Is it legal to remove cabinets from your home if it is being foreclosed on?
My home is being foreclosed on and I am wondering if it is legal to remove my kitchen cabinets that I installed from my house before the back takes it back? If it is not legal what are the consequences?
The general rule is that homeowners can take any personal belongings, but must leave all fixtures related to the property. Determining what a fixture is can be one of the difficult questions about moving, whether it is a foreclosure situation or not. Especially because many items in a house hold sentimental value, as well as functional value, homeowners need to carefully evaluate what might be considered personal property and what needs to stay with the house as real property.
There are a few questions homeowners should ask themselves to figure out which appliances are fixtures and which are not. First, will removing it cause damage to the property or make it unlivable ? Thus, unplugging the dryer and washing machine and moving them will probably not cause any damage. Taking out the furnace and outside air conditioner, on the other hand, may cause damage, not to mention this will make the house difficult to live in without any source of heat. The same goes for ceiling fans and light fixtures. Homeowners can also not take the antique front door or any doorknobs, as these count as fixtures. But big items like the refrigerator can be unplugged and easily moved out. The keys to the house also count as fixtures, because they are integrally related to the property, and not having keys to doors will make the house difficult to enter, and make the doorknob fixtures useless, necessitating expenditures by the new owners to change all of the locks.
Foreclosure victims also need to ask the question of what was the original intent of the item: as a permanent item or something to be moved easily? Permanent items like the furnace and sink faucets and copper pipes should stay. So should the glass in the cabinet doors. However, if the homeowners moved into the property and the previous owners left a desk in the basement or a microwave they did not take with them, the homeowners have every right to take those items, since they were probably meant to be personal property. Just the fact of being left in a property after a transfer of ownership does not automatically make the items fixtures.

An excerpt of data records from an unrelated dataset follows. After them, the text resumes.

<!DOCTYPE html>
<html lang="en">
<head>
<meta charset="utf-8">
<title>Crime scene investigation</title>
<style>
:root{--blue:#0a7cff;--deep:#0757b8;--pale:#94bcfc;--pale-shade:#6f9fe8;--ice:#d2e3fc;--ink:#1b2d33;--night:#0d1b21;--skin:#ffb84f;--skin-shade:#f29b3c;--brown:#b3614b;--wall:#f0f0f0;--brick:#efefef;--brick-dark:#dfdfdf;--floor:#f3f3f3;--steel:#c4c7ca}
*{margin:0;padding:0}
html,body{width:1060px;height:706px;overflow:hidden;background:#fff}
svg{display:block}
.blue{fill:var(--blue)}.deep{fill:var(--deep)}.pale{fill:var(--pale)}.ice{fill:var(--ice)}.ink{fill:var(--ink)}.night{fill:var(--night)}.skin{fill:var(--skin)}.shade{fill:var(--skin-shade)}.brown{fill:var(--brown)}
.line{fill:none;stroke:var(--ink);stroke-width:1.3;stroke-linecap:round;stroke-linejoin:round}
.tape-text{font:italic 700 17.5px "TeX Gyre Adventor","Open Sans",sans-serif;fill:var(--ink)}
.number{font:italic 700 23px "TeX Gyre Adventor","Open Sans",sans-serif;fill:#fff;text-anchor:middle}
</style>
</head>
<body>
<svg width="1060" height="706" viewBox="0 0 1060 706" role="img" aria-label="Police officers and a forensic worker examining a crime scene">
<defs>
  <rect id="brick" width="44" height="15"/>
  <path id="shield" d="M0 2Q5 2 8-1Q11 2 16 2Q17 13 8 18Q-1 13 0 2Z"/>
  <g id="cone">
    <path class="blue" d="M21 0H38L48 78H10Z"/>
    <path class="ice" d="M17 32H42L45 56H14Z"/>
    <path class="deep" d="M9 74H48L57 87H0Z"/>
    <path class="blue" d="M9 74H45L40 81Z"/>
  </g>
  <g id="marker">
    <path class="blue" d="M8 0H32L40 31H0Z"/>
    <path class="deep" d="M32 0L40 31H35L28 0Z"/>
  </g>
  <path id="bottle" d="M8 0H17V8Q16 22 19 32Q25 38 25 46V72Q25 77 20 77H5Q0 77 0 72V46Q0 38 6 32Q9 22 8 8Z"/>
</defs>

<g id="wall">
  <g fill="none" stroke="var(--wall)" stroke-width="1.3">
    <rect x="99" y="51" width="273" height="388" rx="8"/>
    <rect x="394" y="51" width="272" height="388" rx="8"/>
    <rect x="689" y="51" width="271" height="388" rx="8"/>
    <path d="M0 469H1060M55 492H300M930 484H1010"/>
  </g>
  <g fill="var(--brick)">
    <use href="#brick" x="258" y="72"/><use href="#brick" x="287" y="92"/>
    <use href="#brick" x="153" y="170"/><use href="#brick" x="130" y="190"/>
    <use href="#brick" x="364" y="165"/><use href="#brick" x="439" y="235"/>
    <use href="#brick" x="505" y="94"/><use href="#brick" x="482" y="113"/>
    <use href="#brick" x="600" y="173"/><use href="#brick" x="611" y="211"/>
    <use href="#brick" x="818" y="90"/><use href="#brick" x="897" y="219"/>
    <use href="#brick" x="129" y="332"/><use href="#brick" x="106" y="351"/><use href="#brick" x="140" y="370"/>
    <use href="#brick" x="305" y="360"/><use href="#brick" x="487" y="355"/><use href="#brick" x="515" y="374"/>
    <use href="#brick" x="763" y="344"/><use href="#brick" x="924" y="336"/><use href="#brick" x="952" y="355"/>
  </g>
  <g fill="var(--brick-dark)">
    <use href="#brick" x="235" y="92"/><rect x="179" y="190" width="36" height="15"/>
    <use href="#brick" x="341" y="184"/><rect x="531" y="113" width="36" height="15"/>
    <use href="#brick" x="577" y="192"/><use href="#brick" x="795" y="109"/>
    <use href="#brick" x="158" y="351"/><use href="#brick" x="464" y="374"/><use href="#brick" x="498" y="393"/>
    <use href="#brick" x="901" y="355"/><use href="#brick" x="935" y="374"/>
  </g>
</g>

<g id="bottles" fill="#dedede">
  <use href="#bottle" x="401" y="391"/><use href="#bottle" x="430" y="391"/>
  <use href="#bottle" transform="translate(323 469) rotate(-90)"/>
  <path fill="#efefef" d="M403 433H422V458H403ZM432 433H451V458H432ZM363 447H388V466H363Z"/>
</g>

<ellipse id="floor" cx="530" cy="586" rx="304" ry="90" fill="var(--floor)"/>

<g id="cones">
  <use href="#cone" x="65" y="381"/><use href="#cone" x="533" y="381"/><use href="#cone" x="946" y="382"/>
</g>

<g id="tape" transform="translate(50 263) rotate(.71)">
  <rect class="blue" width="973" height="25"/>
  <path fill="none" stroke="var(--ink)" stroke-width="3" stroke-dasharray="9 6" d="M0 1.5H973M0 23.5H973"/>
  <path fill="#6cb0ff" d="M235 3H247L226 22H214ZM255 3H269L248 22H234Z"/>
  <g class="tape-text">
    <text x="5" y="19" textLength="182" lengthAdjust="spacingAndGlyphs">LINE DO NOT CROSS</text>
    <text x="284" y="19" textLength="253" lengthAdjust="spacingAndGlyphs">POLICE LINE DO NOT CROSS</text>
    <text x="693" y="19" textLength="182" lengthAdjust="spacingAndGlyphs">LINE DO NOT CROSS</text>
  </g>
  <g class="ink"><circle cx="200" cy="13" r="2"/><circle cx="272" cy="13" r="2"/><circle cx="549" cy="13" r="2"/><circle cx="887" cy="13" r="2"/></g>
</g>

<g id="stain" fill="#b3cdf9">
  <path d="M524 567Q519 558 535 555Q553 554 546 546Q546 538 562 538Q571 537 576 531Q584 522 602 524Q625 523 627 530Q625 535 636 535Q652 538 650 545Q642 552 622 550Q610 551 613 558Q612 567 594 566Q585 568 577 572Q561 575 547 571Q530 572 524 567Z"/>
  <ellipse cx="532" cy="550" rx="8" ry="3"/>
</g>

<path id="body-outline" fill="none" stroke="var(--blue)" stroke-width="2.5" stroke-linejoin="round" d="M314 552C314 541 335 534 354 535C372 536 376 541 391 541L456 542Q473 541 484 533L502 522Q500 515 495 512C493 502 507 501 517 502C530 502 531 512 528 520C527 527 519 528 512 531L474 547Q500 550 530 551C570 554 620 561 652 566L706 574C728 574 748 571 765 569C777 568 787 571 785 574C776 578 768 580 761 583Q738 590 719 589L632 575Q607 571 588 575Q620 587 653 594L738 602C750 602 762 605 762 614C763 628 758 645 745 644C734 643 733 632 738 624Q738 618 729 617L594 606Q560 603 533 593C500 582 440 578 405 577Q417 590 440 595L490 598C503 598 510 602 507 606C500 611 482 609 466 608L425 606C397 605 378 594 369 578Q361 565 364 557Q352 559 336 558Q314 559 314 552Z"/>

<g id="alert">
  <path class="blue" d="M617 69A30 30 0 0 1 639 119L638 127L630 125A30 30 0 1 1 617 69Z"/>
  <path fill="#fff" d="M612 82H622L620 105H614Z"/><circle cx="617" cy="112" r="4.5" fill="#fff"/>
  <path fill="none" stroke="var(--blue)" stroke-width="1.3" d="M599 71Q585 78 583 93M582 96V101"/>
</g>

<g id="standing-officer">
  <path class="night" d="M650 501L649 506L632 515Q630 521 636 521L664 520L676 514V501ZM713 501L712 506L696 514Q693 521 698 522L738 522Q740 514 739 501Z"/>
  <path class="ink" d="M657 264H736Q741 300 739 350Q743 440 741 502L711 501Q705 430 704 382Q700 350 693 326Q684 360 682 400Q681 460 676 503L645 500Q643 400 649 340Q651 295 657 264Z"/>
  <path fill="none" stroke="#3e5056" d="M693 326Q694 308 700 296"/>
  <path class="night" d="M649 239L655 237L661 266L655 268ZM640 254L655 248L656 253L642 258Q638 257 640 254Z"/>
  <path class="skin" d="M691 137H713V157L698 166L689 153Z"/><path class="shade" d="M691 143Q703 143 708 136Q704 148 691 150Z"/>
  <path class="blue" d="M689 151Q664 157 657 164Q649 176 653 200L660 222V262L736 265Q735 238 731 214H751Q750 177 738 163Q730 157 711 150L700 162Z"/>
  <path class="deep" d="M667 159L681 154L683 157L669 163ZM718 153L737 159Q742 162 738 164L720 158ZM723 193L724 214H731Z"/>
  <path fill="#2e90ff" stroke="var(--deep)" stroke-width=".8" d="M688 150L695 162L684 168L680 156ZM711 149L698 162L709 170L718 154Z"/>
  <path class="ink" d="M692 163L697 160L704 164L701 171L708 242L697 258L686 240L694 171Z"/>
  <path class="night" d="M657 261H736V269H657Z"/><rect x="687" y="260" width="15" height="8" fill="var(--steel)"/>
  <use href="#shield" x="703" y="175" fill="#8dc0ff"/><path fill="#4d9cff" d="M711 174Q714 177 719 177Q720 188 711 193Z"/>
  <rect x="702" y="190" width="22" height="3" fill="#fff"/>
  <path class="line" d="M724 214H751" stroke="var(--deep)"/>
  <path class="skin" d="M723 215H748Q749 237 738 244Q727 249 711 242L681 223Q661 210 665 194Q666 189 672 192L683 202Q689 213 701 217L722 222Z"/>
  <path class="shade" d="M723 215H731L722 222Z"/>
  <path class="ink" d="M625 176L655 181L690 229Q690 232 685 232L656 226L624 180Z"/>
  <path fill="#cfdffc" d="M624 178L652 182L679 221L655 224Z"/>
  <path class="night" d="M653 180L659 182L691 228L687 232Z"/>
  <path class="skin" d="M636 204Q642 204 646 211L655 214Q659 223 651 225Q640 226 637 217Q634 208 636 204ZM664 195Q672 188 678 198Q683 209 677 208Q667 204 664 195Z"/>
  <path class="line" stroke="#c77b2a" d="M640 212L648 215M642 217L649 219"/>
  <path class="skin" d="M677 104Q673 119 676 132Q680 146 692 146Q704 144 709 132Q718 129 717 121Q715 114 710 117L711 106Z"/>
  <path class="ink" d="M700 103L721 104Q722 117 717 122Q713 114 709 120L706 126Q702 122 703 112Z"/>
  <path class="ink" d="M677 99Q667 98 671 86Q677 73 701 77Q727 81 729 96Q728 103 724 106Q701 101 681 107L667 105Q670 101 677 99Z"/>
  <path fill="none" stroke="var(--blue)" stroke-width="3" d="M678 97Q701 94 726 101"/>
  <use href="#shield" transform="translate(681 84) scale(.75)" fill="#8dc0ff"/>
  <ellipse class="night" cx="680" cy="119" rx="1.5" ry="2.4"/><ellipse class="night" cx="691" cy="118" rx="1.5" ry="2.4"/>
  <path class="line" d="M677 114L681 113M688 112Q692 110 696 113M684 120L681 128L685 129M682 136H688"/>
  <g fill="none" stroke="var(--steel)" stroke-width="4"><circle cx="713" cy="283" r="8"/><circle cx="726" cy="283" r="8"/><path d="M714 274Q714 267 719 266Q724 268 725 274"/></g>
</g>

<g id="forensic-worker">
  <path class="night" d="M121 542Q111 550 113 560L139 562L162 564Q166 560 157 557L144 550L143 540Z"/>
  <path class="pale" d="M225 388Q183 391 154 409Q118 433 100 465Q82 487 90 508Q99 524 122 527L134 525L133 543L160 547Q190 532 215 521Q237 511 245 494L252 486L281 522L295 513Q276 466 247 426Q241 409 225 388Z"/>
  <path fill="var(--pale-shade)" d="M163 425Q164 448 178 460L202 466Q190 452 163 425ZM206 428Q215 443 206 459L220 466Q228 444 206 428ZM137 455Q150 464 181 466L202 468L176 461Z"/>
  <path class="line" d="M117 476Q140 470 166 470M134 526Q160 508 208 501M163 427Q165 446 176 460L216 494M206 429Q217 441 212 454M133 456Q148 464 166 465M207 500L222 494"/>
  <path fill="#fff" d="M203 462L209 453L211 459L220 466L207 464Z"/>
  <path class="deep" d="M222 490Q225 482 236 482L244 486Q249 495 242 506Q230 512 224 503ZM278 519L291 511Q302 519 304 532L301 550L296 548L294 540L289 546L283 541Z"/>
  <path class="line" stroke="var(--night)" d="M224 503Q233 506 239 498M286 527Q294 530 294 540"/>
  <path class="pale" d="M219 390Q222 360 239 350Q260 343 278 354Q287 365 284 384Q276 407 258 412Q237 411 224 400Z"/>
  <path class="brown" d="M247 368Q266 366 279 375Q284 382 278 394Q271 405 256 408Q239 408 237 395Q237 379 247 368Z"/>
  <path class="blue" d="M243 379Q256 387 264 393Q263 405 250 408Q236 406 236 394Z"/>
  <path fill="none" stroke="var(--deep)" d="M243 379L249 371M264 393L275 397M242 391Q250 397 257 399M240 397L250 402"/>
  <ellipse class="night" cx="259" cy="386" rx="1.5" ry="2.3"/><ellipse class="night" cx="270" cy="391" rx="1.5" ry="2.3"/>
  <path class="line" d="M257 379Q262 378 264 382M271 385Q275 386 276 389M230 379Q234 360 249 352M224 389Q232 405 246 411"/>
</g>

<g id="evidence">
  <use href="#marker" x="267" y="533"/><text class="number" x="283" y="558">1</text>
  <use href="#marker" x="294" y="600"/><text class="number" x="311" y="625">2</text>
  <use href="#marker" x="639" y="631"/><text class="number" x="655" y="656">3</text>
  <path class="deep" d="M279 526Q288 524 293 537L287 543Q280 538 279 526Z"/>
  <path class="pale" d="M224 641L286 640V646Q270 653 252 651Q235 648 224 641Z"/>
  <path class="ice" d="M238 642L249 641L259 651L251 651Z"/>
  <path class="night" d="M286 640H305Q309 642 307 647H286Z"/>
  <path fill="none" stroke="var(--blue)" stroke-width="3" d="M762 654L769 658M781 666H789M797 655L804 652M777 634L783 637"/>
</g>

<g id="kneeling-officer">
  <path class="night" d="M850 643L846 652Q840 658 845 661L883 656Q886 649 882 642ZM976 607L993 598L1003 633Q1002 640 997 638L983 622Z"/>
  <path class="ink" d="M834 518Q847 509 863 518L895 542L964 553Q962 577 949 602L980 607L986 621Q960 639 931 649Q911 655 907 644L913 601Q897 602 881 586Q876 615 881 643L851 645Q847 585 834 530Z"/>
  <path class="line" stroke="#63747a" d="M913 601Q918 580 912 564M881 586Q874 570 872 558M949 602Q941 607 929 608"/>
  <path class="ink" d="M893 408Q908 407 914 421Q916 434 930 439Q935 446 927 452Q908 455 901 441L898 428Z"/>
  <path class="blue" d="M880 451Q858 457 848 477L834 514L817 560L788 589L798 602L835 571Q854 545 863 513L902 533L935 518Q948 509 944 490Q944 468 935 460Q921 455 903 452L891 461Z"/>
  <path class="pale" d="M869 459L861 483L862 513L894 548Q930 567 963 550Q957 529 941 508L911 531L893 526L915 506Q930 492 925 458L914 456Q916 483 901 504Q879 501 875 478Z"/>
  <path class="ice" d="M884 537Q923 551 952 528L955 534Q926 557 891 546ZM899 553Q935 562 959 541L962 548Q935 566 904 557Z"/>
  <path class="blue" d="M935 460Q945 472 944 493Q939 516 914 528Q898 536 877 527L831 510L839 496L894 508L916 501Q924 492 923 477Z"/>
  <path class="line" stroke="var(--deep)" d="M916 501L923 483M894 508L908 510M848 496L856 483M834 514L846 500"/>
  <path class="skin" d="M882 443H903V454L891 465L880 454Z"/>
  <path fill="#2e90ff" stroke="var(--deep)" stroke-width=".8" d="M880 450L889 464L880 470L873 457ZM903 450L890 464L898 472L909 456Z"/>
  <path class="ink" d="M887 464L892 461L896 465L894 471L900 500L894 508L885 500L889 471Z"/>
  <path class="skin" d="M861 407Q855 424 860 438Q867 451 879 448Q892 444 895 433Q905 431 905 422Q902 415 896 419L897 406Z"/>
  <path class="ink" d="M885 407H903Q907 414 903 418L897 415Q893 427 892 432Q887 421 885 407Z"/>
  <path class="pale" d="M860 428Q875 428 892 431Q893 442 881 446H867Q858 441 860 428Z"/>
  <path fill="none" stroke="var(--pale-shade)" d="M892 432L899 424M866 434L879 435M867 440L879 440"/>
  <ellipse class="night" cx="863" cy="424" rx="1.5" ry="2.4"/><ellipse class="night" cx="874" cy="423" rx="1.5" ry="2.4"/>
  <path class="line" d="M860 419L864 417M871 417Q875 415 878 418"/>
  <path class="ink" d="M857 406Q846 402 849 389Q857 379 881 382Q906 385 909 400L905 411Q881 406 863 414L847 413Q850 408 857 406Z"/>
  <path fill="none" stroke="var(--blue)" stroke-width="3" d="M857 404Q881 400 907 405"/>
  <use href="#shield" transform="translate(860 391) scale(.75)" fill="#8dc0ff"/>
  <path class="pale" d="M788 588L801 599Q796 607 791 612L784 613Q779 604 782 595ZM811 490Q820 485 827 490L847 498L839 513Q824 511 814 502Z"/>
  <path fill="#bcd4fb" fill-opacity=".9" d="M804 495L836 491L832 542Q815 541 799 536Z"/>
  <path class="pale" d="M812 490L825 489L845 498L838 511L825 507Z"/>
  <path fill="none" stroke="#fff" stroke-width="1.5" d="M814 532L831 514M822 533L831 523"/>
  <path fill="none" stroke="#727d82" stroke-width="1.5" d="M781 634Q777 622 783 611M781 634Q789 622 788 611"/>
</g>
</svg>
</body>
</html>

The last question homeowners need to consider when moving out of a house after foreclosure is if the item is attached to the property in some way. They are free to remove bookshelves that they built on their own after purchasing kits from Target. However, the built-in library should probably stay, as it is attached to the property and removing it would case damage and a loss of value. The grill with propane tank can be moved and is not attached, but the huge propane tank attached to the outside of the house to provide heat in winter and the hot water heater are attached firmly to the piping and integral to the functioning of the property. Thus, they must stay, along with the items that make them work, such as pipes, gauges, and other minor items used with the larger fixture.
By now you have gathered that the cabinets are probably considered a fixture. I am assuming that they are probably expensive which is why you wish to take them with you. Had they been replaced upon remodel with inexpensive cabinets you probably would not care as much. And as long as there would have been no damage to the area or renovation that made it unlivable as indicated above you would have been fine.
Try and see if anyone can help you with the foreclosure. Seek out a reputable company as there are many scam artists out there now. Good luck.